I’m not going to lie here, I’ve been pretty lazy about writing this article. It took me a while to find a time to interview Coach Cosgrove and I kind of put the preview on hold for a while with football season wrapping up. On top of that, as many college students could agree, going home for Thanksgiving had me feeling some type of way [Editor’s note: and then I slacked pretty hard on the whole editing part of the process, pushing back the publishing date even further]. On the bright side though, this has allowed me to see what Trinity’s playing time distribution looks like after their first two games, and it’s evident that Seretta should be a major contributor from his contributions early in the young season.
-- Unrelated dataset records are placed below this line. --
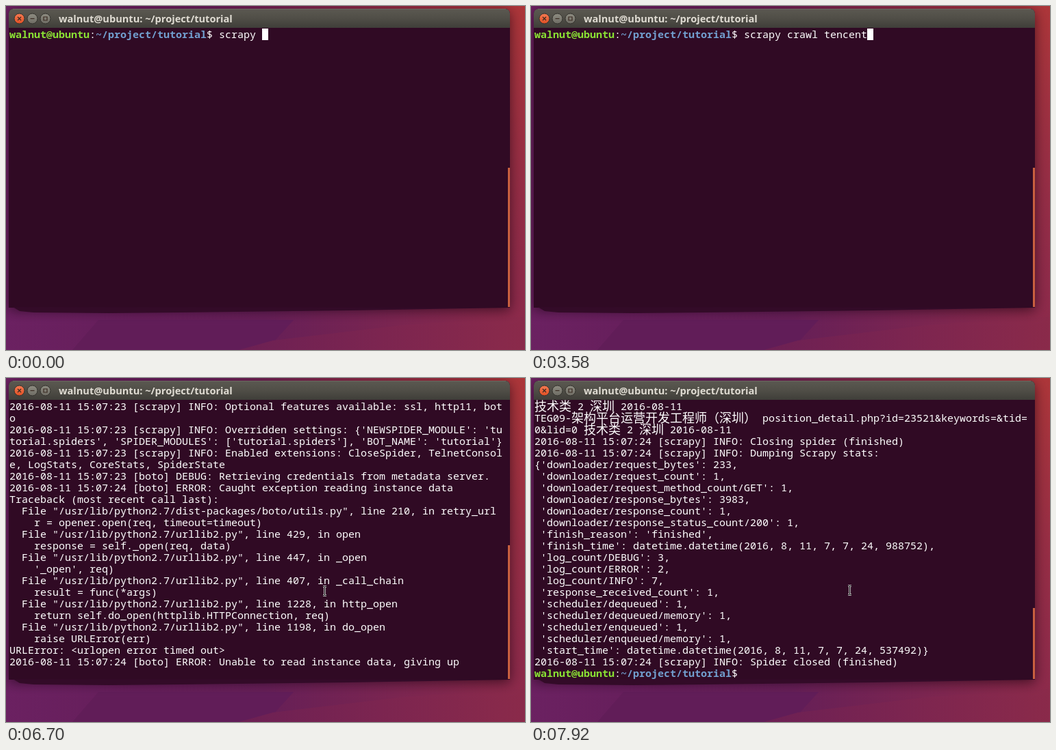
Animation of 758 by 504 pixels, one loop 8000 ms. Source, as an HTML page with a canvas:

```html
<!DOCTYPE html>
<html lang="en">
<head>
<meta charset="utf-8">
<title>Terminal crawl</title>
<style>
  html, body { margin: 0; width: 100%; height: 100%; overflow: hidden; background: #6a2160; }
  canvas { display: block; width: 758px; height: 504px; }
</style>
</head>
<body>
<canvas id="stage" width="758" height="504"></canvas>
<script>
const ctx = document.getElementById("stage").getContext("2d");
const LOOP = 8000, LEFT = 5, TOP = 33, COL = 9, ROW = 17, ROWS = 24, BASELINE = 14;
const MONO = '15px "Noto Sans Mono", "DejaVu Sans Mono", monospace';
const CJK = '18px "Noto Sans CJK SC", "Noto Sans CJK", "Noto Sans CJK JP", sans-serif';
const USER = "walnut@ubuntu", PATH = "~/project/tutorial";
const PROMPT_COLS = USER.length + PATH.length + 3;
const COMMAND = "scrapy crawl tencent";

const at = (second, source, text) => `2016-08-11 15:07:${second} [${source}] ${text}`;
const trace = (file, line, name, code) =>
  [`  File "/usr/lib/python2.7/${file}", line ${line}, in ${name}`, `    ${code}`];
const stat = (key, value) => ` '${key}': ${value},`;

const opening = [
  "",
  at(23, "scrapy", "INFO: Scrapy 1.0.3 started (bot: tutorial)"),
  at(23, "scrapy", "INFO: Optional features available: ssl, http11, boto"),
  at(23, "scrapy", "INFO: Overridden settings: {'NEWSPIDER_MODULE': 'tutorial.spiders', 'SPIDER_MODULES': ['tutorial.spiders'], 'BOT_NAME': 'tutorial'}"),
  at(23, "scrapy", "INFO: Enabled extensions: CloseSpider, TelnetConsole, LogStats, CoreStats, SpiderState"),
  at(23, "boto", "DEBUG: Retrieving credentials from metadata server."),
  at(24, "boto", "ERROR: Caught exception reading instance data"),
  "Traceback (most recent call last):",
  ...trace("dist-packages/boto/utils.py", 210, "retry_url", "r = opener.open(req, timeout=timeout)"),
  ...trace("urllib2.py", 429, "open", "response = self._open(req, data)"),
  ...trace("urllib2.py", 447, "_open", "'_open', req)"),
  ...trace("urllib2.py", 407, "_call_chain", "result = func(*args)"),
  ...trace("urllib2.py", 1228, "http_open", "return self.do_open(httplib.HTTPConnection, req)"),
  ...trace("urllib2.py", 1198, "do_open", "raise URLError(err)"),
  "URLError: <urlopen error timed out>",
  at(24, "boto", "ERROR: Unable to read instance data, giving up"),
  at(24, "scrapy", "INFO: Enabled downloader middlewares: HttpAuthMiddleware, DownloadTimeoutMiddleware, UserAgentMiddleware, RetryMiddleware, DefaultHeadersMiddleware, MetaRefreshMiddleware, HttpCompressionMiddleware, RedirectMiddleware, CookiesMiddleware, ChunkedTransferMiddleware, DownloaderStats"),
  at(24, "scrapy", "INFO: Enabled spider middlewares: HttpErrorMiddleware, OffsiteMiddleware, RefererMiddleware, UrlLengthMiddleware, DepthMiddleware"),
  at(24, "scrapy", "INFO: Enabled item pipelines: "),
  at(24, "scrapy", "INFO: Spider opened"),
  at(24, "scrapy", "INFO: Crawled 0 pages (at 0 pages/min), scraped 0 items (at 0 items/min)"),
  at(24, "scrapy", "DEBUG: Telnet console listening on 127.0.0.1:6024"),
];
const report = [
  "技术类 2 深圳 2016-08-11",
  "TEG09-架构平台运营开发工程师（深圳） position_detail.php?id=23521&keywords=&tid=",
  "0&lid=0 技术类 2 深圳 2016-08-11",
  at(24, "scrapy", "INFO: Closing spider (finished)"),
  at(24, "scrapy", "INFO: Dumping Scrapy stats:"),
  "{" + stat("downloader/request_bytes", 233).trim(),
  stat("downloader/request_count", 1),
  stat("downloader/request_method_count/GET", 1),
  stat("downloader/response_bytes", 3983),
  stat("downloader/response_count", 1),
  stat("downloader/response_status_count/200", 1),
  stat("finish_reason", "'finished'"),
  stat("finish_time", "datetime.datetime(2016, 8, 11, 7, 7, 24, 988752)"),
  stat("log_count/DEBUG", 3),
  stat("log_count/ERROR", 2),
  stat("log_count/INFO", 7),
  stat("response_received_count", 1),
  stat("scheduler/dequeued", 1),
  stat("scheduler/dequeued/memory", 1),
  stat("scheduler/enqueued", 1),
  stat("scheduler/enqueued/memory", 1),
  " 'start_time': datetime.datetime(2016, 8, 11, 7, 7, 24, 537492)}",
  at(24, "scrapy", "INFO: Spider closed (finished)"),
];
const wrap = lines => lines.flatMap(line => line.match(/.{1,80}/g) || [""]);
// The blank stretch scrolls past without ever being visible.
const log = [...wrap(opening), ...Array(10).fill(""), ...report];

// Timelines: [start in ms, value]
const typed = [[0, 7], [280, 8], [710, 9], [960, 10], [1390, 11], [1510, 12], [1630, 13], [2620, 20]];
const printed = [[0, 0], [4640, 1], [5320, 6], [5630, 9], [6700, 25], [6850, 36], [7210, log.length]];
const caret = [[0, 1], [2190, 0], [2340, 1], [2900, 0], [3580, 1], [4110, 0], [4640, 1],
  [5200, 0], [5910, 1], [6460, 0], [7090, 1], [7610, 0]];
const pointer = [[0, null], [6190, [461, 275]], [6310, [462, 279]], [6460, [462, 298]],
  [6580, [462, 304]], [7920, [462, 303]]];
const PROMPT_BACK = 7330;
const valueAt = (timeline, t) => timeline.findLast(([start]) => start <= t)[1];

function gradient(x0, y0, x1, y1, ...colors) {
  const g = ctx.createLinearGradient(x0, y0, x1, y1);
  colors.forEach((color, i) => g.addColorStop(i / (colors.length - 1), color));
  return g;
}

function polygon(fill, ...points) {
  ctx.fillStyle = fill;
  ctx.beginPath();
  points.forEach(([x, y]) => ctx.lineTo(x, y));
  ctx.fill();
}

function rect(fill, x, y, w, h) {
  ctx.fillStyle = fill;
  ctx.fillRect(x, y, w, h);
}

function drawWallpaper() {
  rect(gradient(0, 0, 758, 0, "#6b2161", "#651e5a", "#661f57", "#7a2550", "#8c2a4a"), 0, 0, 758, 504);
  polygon("#611d58", [135, 460], [420, 460], [380, 504], [97, 504]);
  polygon(gradient(340, 0, 758, 0, "#6c2054", "#7c2550", "#8a2a4a"),
    [340, 504], [390, 490], [575, 468], [758, 455], [758, 504]);
  const glow = ctx.createRadialGradient(758, 0, 0, 758, 0, 480);
  glow.addColorStop(0, "rgba(172,54,56,1)");
  glow.addColorStop(1, "rgba(150,46,66,0)");
  rect(glow, 0, 0, 758, 504);
}

function drawButton(x, fill, glyph) {
  ctx.beginPath();
  ctx.arc(x, 18.5, 7.5, 0, 7);
  ctx.fillStyle = fill;
  ctx.fill();
  ctx.strokeStyle = "#33322d";
  ctx.lineWidth = 1;
  ctx.stroke();
  ctx.strokeStyle = "#3a2a22";
  ctx.lineWidth = 1.2;
  ctx.stroke(new Path2D(glyph));
}

function drawWindow() {
  ctx.save();
  ctx.shadowColor = "rgba(20,0,12,.6)";
  ctx.shadowBlur = 18;
  ctx.shadowOffsetY = 4;
  ctx.fillStyle = "#300a24";
  ctx.beginPath();
  ctx.roundRect(4, 4, 732, 438, [7, 7, 0, 0]);
  ctx.fill();
  ctx.restore();
  polygon("#330b28", [10, 441], [20, 447], [40, 449], [150, 450], [255, 449], [500, 446], [736, 442]);

  ctx.fillStyle = gradient(0, 4, 0, 32, "#5b5951", "#504e47", "#3f3e39");
  ctx.beginPath();
  ctx.roundRect(4, 4, 732, 28, [7, 7, 0, 0]);
  ctx.fill();
  rect("#6a685f", 10, 4, 720, 1);
  drawButton(19.5, gradient(0, 11, 0, 26, "#f47b53", "#e04f24"), "M17 16l5 5m0-5l-5 5");
  const grey = gradient(0, 11, 0, 26, "#8f8d82", "#6e6c64");
  drawButton(38.5, grey, "M35.5 18.5h6");
  drawButton(57.5, grey, "M55 16h5v5h-5z");
  ctx.font = 'bold 14.6px "Noto Sans", "Open Sans", sans-serif';
  ctx.fillStyle = "#dfdbd2";
  ctx.fillText(`${USER}: ${PATH}`, 77, 24);
}

// Draws text on the character grid and returns the next column.
function drawText(text, col, row, color = "#fff", weight = "") {
  ctx.fillStyle = color;
  for (const run of text.match(/[\u3000-\uffef]+|[^\u3000-\uffef]+/g) || []) {
    const wide = run[0] >= "\u3000";
    ctx.font = `${weight} ${wide ? CJK : MONO}`;
    ctx.fillText(run, LEFT + col * COL, TOP + row * ROW + BASELINE + (wide ? 1 : 0));
    col += run.length * (wide ? 2 : 1);
  }
  return col;
}

function drawPrompt(row, command) {
  let col = drawText(USER, 0, row, "#8ae234", "bold");
  col = drawText(":", col, row);
  col = drawText(PATH, col, row, "#729fcf", "bold");
  drawText("$ " + command, col, row);
}

function drawPointer([x, y]) {
  const beam = new Path2D(`M${x + 1} ${y + 1.5}h2l.5 .5l.5 -.5h2M${x + 3.5} ${y + 2}v12M${x + 1} ${y + 14.5}h2l.5 -.5l.5 .5h2`);
  for (const [color, width] of [["#e8e8e8", 2.6], ["#000", 1]]) {
    ctx.strokeStyle = color;
    ctx.lineWidth = width;
    ctx.stroke(beam);
  }
}

function draw(t) {
  drawWallpaper();
  drawWindow();

  const count = valueAt(printed, t);
  const scroll = Math.max(0, count - ROWS + 1);
  const command = COMMAND.slice(0, valueAt(typed, t));
  if (!scroll) drawPrompt(0, command);
  log.slice(scroll, count).forEach((line, row) => drawText(line, 0, row));

  let caretCol = count ? 0 : PROMPT_COLS + command.length;
  if (t >= PROMPT_BACK) {
    drawPrompt(count - scroll, "");
    caretCol = PROMPT_COLS;
  }
  if (valueAt(caret, t)) rect("#fff", LEFT + caretCol * COL, TOP + (count - scroll) * ROW, COL, ROW);

  const track = ROWS * ROW;
  const thumb = Math.round(track * ROWS / (2 * ROWS + scroll));
  rect("#c8603f", 733, TOP + track - thumb, 3, thumb);

  const position = valueAt(pointer, t);
  if (position) drawPointer(position);
}

const start = performance.now();
function tick() {
  draw((performance.now() - start) % LOOP);
  requestAnimationFrame(tick);
}
tick();
</script>
</body>
</html>
```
The 6’3’’ swingman from Middlesex, CT is averaging a huge 24 minutes per game and scored 11 points against Southern VT in his first collegiate contest. Since then, he is averaging 7.5 PPG and 3.3 rebounds per contest too. The high flying first year can dunk with the best of them too, and he should be a big playmaker and an exciting weapon down the road for the Bantams. Cosgrove highlighted how Seretta should be one of the major first year players to make an immediate impact at the college level, especially considering Trinity’s lack of guards. Youth is in quantity in Hartford, and Seretta is just one of many young guns Cosgrove looks to unveil in 2017.
Between Neal, Gendron, Arthur, and Turnbull, Trinity looks to have a solid lineup as they will be led by senior sensation Ogundeko. However, the four replacements from last year’s NESCAC regular season winning team might not be up to the task. Yes, they have experience and great coaching, but none of them really standout as big playmakers and guys who can go off during a game the way that Ajayi or Starks could. Arthur in particular has had some big games, but other than Ogundeko, the Bantams have struggled to score during their 1-3 start.
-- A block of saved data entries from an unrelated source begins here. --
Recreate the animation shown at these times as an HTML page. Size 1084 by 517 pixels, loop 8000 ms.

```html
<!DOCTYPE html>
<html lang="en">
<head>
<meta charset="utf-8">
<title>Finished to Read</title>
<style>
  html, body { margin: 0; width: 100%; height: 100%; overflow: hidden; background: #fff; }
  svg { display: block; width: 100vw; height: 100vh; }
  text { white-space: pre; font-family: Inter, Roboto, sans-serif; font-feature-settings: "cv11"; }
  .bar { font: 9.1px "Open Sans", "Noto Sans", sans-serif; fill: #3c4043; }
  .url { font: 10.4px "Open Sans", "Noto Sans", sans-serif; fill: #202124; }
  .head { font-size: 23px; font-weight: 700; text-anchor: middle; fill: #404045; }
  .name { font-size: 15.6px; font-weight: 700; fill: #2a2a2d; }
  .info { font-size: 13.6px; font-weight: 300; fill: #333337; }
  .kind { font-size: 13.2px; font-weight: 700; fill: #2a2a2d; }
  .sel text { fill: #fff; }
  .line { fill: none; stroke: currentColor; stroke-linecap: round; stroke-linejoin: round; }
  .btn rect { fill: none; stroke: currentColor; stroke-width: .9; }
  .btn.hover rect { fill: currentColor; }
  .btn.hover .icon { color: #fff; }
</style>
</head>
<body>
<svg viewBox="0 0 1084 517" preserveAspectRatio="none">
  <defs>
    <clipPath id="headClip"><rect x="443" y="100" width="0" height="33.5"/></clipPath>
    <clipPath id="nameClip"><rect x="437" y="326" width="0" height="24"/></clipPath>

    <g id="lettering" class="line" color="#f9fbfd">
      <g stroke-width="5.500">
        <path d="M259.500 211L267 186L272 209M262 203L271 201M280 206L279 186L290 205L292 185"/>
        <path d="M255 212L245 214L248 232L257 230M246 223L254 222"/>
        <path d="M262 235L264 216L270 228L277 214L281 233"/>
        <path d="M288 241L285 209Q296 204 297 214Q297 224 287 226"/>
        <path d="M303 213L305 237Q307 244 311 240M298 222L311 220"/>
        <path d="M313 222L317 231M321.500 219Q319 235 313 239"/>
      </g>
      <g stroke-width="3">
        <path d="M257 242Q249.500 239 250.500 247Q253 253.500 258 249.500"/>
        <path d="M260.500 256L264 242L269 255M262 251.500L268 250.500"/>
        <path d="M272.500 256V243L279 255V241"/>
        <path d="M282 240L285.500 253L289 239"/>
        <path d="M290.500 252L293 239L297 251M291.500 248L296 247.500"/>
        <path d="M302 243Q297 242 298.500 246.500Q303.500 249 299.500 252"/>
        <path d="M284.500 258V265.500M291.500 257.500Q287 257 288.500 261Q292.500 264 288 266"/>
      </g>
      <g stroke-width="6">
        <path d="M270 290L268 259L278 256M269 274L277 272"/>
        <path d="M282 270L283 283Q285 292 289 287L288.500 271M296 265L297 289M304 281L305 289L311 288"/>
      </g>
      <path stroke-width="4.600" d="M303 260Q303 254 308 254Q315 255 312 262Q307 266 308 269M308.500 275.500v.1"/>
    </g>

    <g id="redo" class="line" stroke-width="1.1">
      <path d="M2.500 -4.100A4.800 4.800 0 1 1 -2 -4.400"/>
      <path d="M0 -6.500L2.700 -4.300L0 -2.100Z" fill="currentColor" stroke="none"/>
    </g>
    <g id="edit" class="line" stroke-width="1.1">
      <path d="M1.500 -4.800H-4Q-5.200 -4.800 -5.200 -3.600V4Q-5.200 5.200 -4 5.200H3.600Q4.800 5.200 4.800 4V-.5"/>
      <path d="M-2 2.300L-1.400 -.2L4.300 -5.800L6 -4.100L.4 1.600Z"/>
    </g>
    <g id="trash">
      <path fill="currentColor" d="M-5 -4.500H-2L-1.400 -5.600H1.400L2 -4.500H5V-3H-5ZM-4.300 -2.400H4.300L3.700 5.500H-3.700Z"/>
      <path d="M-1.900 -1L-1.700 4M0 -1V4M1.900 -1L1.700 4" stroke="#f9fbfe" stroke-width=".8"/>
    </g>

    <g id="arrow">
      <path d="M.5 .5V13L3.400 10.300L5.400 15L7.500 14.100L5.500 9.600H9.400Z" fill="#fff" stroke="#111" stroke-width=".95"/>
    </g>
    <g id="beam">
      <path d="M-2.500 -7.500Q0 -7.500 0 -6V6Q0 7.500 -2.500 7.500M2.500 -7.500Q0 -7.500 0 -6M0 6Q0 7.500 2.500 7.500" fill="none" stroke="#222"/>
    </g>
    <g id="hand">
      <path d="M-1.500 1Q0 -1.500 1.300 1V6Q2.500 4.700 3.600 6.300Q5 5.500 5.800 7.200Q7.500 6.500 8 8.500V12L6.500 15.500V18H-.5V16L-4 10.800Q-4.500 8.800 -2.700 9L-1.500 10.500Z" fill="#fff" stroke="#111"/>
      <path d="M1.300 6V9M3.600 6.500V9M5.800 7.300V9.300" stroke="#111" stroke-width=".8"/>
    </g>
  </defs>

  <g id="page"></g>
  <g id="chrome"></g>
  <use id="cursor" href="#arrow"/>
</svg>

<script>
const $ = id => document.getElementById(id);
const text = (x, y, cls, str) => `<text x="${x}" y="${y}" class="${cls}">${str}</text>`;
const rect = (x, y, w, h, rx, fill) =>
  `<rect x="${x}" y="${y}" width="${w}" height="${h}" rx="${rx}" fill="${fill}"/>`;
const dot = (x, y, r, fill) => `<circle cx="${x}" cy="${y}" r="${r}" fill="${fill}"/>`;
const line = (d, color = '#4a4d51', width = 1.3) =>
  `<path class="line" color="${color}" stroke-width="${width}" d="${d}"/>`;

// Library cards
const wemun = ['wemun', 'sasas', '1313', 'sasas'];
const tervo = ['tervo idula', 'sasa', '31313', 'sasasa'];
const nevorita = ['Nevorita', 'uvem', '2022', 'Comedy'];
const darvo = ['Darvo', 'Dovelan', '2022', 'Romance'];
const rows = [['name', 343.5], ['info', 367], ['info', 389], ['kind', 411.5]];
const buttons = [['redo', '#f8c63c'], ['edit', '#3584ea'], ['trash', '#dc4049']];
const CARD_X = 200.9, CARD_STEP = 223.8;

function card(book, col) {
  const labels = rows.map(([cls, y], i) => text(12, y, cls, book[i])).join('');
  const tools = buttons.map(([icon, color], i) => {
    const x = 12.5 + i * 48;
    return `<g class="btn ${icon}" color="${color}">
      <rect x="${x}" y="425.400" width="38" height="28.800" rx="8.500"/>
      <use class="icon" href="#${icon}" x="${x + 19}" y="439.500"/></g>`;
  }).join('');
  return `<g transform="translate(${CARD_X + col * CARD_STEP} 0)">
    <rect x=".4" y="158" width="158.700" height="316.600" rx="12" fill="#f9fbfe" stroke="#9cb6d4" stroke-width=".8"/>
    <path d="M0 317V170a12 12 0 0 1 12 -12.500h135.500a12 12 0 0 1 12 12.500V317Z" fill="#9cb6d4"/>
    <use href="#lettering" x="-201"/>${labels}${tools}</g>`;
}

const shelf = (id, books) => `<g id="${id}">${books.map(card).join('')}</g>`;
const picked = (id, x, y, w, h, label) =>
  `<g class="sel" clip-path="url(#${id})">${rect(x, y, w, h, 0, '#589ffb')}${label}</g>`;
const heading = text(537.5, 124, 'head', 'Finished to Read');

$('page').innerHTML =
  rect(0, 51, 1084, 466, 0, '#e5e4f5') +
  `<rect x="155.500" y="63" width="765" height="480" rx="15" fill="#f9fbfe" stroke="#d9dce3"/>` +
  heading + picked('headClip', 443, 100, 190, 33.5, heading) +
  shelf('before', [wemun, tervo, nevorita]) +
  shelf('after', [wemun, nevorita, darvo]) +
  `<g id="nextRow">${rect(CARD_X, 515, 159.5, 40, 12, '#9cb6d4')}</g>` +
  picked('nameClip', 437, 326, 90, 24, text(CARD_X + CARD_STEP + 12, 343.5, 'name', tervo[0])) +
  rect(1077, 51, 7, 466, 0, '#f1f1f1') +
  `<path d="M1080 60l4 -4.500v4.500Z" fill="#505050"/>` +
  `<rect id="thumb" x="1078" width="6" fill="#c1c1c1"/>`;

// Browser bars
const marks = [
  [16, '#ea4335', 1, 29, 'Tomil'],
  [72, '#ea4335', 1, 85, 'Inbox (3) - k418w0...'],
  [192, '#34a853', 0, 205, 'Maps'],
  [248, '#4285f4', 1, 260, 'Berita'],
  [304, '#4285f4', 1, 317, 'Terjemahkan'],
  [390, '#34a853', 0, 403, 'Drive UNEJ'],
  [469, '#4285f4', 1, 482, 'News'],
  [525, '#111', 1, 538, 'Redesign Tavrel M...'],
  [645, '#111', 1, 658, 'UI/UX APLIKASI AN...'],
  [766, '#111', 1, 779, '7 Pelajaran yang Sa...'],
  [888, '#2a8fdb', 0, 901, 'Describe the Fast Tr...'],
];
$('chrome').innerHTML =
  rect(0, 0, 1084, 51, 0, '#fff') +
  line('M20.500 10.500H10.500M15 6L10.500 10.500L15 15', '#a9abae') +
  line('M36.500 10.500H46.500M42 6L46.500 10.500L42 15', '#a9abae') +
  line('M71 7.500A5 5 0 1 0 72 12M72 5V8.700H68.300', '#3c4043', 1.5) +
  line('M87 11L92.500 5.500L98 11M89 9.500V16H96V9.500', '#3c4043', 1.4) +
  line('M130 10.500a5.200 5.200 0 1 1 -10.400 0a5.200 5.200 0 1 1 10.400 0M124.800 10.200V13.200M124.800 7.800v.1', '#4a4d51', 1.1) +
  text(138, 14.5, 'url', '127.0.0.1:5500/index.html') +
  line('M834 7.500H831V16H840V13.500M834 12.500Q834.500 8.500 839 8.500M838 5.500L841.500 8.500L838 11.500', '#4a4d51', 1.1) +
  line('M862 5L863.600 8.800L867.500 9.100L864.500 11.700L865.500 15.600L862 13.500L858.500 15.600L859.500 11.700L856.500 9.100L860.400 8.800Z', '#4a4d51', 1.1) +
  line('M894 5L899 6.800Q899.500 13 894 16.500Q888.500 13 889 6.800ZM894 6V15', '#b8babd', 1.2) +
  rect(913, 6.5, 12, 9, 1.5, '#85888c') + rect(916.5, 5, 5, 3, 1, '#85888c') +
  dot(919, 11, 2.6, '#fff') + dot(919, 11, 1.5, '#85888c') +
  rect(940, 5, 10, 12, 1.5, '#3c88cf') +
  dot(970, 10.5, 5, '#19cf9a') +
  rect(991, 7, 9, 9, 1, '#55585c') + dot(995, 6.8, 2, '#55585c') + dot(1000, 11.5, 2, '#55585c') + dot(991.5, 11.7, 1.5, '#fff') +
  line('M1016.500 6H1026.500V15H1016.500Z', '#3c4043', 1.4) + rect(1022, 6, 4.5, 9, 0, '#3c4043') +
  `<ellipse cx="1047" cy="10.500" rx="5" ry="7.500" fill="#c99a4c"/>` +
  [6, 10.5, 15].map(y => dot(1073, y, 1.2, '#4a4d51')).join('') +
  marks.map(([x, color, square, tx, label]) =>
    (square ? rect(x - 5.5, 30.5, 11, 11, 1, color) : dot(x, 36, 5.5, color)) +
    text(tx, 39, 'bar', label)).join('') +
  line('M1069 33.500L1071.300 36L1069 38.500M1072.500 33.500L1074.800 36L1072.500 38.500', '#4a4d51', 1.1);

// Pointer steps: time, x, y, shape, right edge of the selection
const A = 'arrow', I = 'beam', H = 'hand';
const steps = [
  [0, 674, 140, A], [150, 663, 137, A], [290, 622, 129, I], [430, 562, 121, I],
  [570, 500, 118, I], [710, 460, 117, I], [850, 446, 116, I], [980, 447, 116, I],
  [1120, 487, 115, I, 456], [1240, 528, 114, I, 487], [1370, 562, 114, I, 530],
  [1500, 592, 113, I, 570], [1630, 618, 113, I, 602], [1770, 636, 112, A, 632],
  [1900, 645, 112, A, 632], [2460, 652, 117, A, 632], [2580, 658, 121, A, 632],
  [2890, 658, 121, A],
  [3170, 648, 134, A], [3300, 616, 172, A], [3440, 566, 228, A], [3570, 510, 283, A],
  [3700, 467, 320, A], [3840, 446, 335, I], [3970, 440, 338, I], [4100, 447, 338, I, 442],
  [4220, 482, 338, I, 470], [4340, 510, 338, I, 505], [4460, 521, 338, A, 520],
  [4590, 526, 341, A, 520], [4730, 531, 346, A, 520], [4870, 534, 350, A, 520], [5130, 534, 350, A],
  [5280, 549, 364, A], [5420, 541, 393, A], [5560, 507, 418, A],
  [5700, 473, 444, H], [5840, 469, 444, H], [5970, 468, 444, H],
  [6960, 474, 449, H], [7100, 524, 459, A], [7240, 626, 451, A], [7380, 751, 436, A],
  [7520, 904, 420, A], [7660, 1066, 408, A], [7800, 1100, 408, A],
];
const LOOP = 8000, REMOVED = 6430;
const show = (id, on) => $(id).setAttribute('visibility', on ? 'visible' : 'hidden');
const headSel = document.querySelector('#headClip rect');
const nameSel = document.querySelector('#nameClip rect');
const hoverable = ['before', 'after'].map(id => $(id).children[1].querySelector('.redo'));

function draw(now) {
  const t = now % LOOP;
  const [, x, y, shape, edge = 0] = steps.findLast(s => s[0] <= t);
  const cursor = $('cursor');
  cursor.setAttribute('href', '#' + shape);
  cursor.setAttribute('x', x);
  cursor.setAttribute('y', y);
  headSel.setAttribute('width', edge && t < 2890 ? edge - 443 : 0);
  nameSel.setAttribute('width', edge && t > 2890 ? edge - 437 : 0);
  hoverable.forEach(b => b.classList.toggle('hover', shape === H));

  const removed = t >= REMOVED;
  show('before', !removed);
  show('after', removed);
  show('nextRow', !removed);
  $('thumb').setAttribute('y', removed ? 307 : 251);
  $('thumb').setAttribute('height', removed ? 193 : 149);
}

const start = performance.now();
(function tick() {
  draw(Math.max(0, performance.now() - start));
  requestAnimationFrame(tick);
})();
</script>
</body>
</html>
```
This hole will hopefully lead to big impact seasons from several of the first years, including the aforementioned Seretta as well as Joe Bell ‘20 and Kyle Padmore ‘20. Bell has struggled thus far, only playing in 8.3 minutes per game and going 2-14 shooting, but his time will come as the season progresses. Padmore should have a bigger role at the guard spot evidenced by some early big minutes off of the bench. So far he is averaging 14.3 minutes per game. Padmore has shot efficiently, but only has 5 points so far this season, a number I suspect will rise as the season progresses. He has racked up a total of four boards in the first two contests though and should only increase his production as he finds his role and gets comfortable at the college level.
The 6’4’’ guard saw the opening in the lineup from a season ago and is hungry to take minutes away from the returners, as any competitive player should be, but drastic improvement throughout the course of the season is not out of the question here. He drilled a three pointer against Southern Vermont in a tough overtime loss, and should only drain more as the season goes on. Guards for the Bantams will be flying in and out of the game as they don’t have any clear stars taking the ball up the court, but they might be fine with a dribble-by-committee approach.
There are a lot of things up in the air for Trinity in this young season as they look to repeat as NESCAC regular season champs and overcome upset losses last year to win some rings. They have a long road ahead of them with ample transition into what is a new era in Hartford. Ogundeko is going to do everything he can to end his college career with a bang, and the seasoned Coach Cosgrove shouldn’t roll over easily either. Regardless of how they stack up, Trinity won’t go down easily; they are always a player in the title race, and if the young Bantams can adjust to the college level and complement the elderly Trinity ballplayers, they will be dangerous.